A Ball, a Dog, and a Monkey tells the remarkable story of America's first efforts to succeed in space, a time of exploding rockets, national space mania, Florida boomtowns, and interservice rivalries so fierce that President Dwight Eisenhower had to referee them.
When the Soviet Union launched the first orbital satellite, Sputnik I, Americans panicked. The Soviets had nuclear weapons, the Cold War was underway, and now the USSR had taken the lead in the space race. Members of Congress and the press called for an all-out effort to launch a satellite into orbit. With dire warnings about national security in the news almost every day, the armed services saw space as the new military frontier. But President Eisenhower insisted that the space effort, which relied on military technology, be supervised by civilians so that the space race would be peaceful. The Navy's Vanguard program flopped, and the Army, led by ex-Nazi rocket scientist Wernher von Braun and a martinet general named J. Bruce Medaris (whom Eisenhower disliked), took over. Meanwhile, the Soviets put a dog inside the next Sputnik, and Americans grew more worried as the first animal in space whirled around the Earth.
Throughout 1958 America went space crazy. UFO sightings spiked. Boys from Brooklyn to Burbank shot model rockets into the air. Space-themed beauty pageants became a national phenomenon. The news media flocked to the launchpads on the swampy Florida coast, and reporters reinvented themselves as space correspondents. And finally the Army's rocket program succeeded. Determined not to be outdone by the Russians, America's space scientists launched the first primate into space, a small monkey they nicknamed Old Reliable for his calm demeanor. And then at Christmastime, Eisenhower authorized the launch of a secret satellite with a surprise aboard.
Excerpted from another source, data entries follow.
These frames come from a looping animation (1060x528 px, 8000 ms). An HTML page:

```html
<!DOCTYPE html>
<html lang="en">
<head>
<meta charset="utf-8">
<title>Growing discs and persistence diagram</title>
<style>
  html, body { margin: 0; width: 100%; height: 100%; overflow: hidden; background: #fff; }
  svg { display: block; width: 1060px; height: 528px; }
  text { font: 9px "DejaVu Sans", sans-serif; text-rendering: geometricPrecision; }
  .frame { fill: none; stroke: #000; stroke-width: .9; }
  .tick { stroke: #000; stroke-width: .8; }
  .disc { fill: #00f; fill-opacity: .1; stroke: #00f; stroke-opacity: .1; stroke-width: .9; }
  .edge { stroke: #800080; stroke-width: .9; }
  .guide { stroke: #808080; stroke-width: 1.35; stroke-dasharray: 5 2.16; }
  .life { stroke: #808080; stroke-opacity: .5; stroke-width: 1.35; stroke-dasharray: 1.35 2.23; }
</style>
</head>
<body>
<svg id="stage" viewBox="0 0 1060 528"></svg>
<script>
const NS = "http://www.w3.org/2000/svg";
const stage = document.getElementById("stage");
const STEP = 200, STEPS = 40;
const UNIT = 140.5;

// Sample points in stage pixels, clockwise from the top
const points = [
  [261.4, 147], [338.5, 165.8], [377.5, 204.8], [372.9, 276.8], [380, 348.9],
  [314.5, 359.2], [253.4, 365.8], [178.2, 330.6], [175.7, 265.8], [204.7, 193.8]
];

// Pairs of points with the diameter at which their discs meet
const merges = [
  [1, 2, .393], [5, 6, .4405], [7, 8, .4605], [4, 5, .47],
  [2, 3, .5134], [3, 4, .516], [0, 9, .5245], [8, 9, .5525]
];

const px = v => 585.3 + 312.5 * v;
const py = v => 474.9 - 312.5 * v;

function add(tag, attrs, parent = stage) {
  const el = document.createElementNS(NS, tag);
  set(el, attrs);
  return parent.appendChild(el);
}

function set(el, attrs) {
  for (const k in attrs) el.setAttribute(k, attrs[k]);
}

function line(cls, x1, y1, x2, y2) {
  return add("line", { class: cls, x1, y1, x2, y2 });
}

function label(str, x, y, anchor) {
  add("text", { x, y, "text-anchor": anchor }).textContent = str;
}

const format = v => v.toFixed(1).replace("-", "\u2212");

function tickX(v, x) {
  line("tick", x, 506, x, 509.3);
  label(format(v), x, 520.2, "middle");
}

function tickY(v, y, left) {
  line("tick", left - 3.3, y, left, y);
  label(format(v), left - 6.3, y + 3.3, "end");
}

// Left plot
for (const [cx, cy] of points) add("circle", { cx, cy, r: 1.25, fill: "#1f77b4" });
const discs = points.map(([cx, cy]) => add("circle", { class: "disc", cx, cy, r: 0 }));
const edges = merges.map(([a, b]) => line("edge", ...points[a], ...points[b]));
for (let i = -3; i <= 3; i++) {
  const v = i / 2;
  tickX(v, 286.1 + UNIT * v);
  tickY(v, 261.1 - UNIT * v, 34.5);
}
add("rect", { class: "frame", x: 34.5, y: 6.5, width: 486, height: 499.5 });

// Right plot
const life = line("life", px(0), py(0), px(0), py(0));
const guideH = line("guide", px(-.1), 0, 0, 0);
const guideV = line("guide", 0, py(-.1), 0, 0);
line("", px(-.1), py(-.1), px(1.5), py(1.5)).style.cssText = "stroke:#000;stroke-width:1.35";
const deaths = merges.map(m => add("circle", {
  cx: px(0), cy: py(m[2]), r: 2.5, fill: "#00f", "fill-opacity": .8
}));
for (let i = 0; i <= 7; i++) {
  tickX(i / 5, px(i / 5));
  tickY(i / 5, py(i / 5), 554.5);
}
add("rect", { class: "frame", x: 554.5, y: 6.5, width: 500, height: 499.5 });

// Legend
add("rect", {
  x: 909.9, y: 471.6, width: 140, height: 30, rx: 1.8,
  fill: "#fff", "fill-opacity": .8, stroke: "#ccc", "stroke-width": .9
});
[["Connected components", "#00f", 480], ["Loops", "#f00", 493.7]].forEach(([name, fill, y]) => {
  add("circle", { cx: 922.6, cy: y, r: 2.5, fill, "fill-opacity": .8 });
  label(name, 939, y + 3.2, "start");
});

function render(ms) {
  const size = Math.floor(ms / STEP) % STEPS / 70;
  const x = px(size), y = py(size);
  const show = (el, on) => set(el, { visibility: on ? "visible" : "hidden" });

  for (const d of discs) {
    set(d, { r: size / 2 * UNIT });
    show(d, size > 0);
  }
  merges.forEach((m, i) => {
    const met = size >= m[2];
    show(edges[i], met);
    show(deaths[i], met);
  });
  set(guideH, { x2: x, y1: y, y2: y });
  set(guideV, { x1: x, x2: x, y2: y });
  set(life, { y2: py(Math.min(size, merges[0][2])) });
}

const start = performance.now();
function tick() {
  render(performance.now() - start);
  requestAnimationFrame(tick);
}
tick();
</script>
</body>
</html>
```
A Ball, a Dog, and a Monkey memorably recalls the infancy of the space race, a time when new technologies brought ominous danger but also gave us the ability to realize our dreams and reach for the stars.
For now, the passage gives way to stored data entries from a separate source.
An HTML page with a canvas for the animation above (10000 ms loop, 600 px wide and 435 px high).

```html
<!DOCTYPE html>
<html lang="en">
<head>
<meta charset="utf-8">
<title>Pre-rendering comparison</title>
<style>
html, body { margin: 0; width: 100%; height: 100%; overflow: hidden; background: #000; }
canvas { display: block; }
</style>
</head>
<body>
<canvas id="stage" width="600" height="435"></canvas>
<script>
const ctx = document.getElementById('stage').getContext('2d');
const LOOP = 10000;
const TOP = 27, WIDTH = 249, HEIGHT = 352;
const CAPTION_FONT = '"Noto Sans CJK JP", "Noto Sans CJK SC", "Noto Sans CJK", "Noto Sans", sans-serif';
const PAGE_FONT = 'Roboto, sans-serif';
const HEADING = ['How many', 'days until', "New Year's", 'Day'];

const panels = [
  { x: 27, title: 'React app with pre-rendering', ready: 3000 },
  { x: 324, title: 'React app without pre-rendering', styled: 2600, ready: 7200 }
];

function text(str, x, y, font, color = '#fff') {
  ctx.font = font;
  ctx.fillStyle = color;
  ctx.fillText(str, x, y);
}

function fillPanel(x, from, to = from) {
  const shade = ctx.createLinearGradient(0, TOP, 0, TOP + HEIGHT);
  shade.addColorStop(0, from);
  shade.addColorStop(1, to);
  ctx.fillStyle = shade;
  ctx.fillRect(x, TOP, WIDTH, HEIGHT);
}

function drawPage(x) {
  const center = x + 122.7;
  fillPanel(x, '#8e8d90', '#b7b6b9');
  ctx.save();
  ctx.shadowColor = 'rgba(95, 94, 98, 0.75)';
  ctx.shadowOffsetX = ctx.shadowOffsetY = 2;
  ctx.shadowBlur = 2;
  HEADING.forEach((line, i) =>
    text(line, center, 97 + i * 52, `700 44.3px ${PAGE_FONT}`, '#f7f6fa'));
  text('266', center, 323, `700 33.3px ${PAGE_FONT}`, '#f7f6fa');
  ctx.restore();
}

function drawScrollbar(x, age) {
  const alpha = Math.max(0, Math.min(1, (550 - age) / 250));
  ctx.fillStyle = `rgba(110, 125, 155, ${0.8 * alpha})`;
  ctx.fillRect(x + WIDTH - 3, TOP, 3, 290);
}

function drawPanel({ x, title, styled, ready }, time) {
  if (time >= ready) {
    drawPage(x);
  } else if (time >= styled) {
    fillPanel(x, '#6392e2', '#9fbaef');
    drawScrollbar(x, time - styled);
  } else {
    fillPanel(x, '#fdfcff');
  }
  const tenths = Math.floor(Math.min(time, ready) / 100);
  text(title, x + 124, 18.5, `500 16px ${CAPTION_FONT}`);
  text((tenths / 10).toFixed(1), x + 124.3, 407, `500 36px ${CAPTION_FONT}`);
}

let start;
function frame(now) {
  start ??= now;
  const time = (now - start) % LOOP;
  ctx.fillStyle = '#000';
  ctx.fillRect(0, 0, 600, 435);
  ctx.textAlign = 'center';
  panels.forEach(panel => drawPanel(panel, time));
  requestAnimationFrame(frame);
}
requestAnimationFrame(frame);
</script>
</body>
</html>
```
The Soviet Union captured the world's attention in November 1957 when it shot a shaggy little mutt named Laika ("Barker") into space on Sputnik II, which followed closely after Sputnik I, the first satellite ever launched. Pulitzer prize winning journalist D'Antonio (The State Boys Rebellion) recounts how Americans, even though frightened by the Soviets' apparent superiority in space, warmed to Russian reports on the pooch. The daily paper in Huntsville, Ala. where Nazi rocket meister Wernher von Braun was scheming to get his Redstone rockets into space advertised the local pound with a picture of a "refugee from the Soviet space program" suspended from a parachute. D'Antonio chronicles the frenzied year of 1958, when the U.S. Army and Air Force hawked their competing rocket designs to a president apparently more interested in his golf game, and an ambitious senator named Lyndon Johnson made political hay out of rockets exploding on the launch pad. American rocketeers wrapped up the year by sending a laid-back monkey named Gordo into orbit. Space buffs will be familiar with most of the details of D'Antonio's story, but his fast-paced narrative incorporates firsthand accounts of everyday citizens caught up in the excitement of America's push into space. 8 pages of photos.